Problem description: Would you filter these records and copy every line that has the word "MODAL"?

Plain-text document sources

□ □ □ □

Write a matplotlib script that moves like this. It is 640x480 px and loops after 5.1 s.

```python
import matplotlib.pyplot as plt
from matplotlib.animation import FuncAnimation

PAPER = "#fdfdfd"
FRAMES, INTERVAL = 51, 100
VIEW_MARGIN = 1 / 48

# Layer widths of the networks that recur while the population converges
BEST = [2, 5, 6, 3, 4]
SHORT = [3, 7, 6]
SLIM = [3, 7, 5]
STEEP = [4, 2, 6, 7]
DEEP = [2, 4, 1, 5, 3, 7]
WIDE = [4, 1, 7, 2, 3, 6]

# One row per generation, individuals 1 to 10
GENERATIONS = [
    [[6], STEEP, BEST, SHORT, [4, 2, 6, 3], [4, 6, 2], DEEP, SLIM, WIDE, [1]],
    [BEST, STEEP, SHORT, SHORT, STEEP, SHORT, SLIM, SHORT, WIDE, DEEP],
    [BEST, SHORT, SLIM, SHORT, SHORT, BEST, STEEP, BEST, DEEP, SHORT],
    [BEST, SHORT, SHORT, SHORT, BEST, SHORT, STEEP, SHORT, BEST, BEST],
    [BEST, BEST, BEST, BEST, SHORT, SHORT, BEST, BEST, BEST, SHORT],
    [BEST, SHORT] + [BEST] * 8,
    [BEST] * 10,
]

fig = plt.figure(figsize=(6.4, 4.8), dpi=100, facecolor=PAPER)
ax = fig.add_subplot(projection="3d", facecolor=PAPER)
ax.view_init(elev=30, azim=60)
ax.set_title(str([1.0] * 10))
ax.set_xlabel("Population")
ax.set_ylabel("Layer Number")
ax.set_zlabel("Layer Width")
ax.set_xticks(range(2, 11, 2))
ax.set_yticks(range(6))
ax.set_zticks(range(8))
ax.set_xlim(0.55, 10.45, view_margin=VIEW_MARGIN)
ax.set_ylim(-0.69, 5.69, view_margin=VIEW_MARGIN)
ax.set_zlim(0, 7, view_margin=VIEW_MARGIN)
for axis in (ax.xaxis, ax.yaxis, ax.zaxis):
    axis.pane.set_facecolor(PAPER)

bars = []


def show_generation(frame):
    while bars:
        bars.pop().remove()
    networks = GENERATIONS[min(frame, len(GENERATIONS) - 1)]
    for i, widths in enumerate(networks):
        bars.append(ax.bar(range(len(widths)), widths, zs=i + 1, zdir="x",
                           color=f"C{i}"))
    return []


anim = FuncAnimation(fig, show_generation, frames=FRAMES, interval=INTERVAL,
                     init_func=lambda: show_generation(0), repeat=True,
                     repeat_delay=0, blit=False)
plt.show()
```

□ □ □ □

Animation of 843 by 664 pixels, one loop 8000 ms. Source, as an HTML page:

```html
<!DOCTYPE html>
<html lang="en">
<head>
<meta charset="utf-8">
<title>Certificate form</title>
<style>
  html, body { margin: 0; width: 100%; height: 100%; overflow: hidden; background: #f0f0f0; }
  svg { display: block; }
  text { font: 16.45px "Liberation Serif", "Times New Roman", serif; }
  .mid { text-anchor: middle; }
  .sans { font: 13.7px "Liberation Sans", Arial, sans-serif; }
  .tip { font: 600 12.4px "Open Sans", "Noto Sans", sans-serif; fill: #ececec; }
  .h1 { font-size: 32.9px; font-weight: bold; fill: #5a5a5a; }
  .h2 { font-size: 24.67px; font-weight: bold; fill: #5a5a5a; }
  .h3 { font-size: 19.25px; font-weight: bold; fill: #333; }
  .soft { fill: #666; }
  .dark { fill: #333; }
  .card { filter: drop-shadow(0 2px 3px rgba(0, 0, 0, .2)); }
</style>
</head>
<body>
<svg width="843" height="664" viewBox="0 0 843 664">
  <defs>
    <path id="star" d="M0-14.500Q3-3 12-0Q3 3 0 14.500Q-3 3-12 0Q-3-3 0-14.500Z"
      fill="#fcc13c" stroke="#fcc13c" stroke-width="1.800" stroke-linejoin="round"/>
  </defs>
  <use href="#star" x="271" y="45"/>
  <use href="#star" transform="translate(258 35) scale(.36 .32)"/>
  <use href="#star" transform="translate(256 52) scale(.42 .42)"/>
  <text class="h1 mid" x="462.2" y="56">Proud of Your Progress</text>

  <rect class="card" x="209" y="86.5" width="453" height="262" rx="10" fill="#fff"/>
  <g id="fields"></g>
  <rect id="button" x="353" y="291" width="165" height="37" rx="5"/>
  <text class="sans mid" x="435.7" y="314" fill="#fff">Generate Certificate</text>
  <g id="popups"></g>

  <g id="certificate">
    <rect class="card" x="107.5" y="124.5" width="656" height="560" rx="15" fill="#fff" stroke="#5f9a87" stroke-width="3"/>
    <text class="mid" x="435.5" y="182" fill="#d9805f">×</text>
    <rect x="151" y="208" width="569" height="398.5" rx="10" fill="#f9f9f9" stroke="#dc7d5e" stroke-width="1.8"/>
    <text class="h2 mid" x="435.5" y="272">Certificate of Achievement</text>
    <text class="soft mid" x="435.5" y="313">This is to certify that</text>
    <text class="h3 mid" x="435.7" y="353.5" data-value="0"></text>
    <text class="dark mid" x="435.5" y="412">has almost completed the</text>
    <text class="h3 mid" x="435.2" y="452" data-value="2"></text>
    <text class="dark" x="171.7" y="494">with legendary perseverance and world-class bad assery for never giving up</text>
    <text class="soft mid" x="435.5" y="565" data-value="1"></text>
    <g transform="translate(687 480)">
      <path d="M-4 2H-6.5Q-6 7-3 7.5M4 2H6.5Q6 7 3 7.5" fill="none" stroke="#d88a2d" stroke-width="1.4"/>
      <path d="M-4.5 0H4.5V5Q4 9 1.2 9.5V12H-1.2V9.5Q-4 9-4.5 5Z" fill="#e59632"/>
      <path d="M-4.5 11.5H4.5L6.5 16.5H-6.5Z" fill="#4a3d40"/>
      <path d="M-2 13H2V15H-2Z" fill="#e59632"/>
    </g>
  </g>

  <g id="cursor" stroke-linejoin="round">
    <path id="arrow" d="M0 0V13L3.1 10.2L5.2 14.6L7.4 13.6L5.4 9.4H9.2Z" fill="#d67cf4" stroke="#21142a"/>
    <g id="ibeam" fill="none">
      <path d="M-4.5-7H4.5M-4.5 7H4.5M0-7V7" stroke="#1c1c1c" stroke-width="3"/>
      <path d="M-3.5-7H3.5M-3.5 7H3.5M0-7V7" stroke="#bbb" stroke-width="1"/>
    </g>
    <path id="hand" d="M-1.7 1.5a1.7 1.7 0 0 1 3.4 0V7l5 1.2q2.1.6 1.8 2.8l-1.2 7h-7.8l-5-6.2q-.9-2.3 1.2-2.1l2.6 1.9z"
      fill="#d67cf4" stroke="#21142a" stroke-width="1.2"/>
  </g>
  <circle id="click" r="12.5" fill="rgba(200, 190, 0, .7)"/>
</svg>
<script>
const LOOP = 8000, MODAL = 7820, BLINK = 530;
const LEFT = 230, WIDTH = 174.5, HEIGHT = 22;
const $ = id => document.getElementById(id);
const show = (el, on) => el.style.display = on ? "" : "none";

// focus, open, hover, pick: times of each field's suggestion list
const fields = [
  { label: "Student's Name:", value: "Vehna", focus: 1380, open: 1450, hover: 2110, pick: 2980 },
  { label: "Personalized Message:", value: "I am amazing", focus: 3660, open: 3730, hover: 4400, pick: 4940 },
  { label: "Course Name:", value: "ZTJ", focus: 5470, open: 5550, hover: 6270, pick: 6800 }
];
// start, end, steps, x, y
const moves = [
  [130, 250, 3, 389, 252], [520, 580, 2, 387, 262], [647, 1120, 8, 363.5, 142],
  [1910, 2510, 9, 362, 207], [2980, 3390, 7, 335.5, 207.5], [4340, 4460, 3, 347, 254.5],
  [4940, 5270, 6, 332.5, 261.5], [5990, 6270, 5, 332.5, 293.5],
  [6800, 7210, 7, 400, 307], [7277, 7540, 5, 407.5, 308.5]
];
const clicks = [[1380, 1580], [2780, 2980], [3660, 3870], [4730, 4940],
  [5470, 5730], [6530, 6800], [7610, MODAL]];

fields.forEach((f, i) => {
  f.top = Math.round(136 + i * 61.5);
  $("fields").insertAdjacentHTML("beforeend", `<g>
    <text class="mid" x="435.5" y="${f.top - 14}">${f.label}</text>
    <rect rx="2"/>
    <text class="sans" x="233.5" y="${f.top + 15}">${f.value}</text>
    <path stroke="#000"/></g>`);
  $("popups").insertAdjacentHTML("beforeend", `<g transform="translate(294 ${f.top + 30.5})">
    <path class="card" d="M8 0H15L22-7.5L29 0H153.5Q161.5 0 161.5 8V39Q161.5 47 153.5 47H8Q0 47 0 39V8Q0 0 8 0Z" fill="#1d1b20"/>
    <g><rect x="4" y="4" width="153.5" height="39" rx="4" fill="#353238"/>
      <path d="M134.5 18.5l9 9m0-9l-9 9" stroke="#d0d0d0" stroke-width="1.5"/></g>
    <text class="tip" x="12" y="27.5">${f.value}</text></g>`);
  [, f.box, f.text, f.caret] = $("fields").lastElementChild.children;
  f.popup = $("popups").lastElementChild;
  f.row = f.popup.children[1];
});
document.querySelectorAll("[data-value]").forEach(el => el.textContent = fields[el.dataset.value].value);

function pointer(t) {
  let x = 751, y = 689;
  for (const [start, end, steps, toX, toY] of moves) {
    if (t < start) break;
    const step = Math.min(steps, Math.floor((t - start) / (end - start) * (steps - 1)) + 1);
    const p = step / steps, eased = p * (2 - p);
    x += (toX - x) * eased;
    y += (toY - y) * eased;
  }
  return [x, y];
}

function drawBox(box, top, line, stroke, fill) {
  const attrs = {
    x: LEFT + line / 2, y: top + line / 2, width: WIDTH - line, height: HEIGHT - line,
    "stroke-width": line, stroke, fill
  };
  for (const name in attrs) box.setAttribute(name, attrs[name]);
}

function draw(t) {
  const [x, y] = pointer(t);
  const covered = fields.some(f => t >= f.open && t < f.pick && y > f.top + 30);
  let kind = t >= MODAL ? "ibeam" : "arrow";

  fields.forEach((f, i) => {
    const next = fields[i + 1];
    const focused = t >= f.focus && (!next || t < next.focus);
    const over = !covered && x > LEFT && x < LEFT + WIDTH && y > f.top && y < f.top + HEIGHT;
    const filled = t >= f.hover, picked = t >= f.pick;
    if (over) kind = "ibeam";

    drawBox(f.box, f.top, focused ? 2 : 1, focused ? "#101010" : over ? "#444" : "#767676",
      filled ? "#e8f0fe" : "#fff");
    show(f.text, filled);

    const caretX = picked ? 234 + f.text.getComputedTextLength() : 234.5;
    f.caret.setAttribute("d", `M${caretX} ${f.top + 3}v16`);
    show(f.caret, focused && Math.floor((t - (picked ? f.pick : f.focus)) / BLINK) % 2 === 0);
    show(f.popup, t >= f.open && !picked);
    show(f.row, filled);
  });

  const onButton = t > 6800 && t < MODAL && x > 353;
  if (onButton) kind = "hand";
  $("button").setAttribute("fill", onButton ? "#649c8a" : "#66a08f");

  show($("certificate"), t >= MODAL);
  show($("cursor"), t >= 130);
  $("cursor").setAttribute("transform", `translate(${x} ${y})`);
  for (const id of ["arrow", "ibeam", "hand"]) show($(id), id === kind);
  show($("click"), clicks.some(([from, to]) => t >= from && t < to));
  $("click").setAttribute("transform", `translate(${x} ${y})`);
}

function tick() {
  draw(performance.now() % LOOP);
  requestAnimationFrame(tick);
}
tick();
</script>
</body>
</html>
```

□ □ □ □

Answer to this problem:
const LOOP = 8000, MODAL = 7820, BLINK = 530;
  [5470, 5730], [6530, 6800], [7610, MODAL]];
  let kind = t >= MODAL ? "ibeam" : "arrow";
  const onButton = t > 6800 && t < MODAL && x > 353;
  show($("certificate"), t >= MODAL);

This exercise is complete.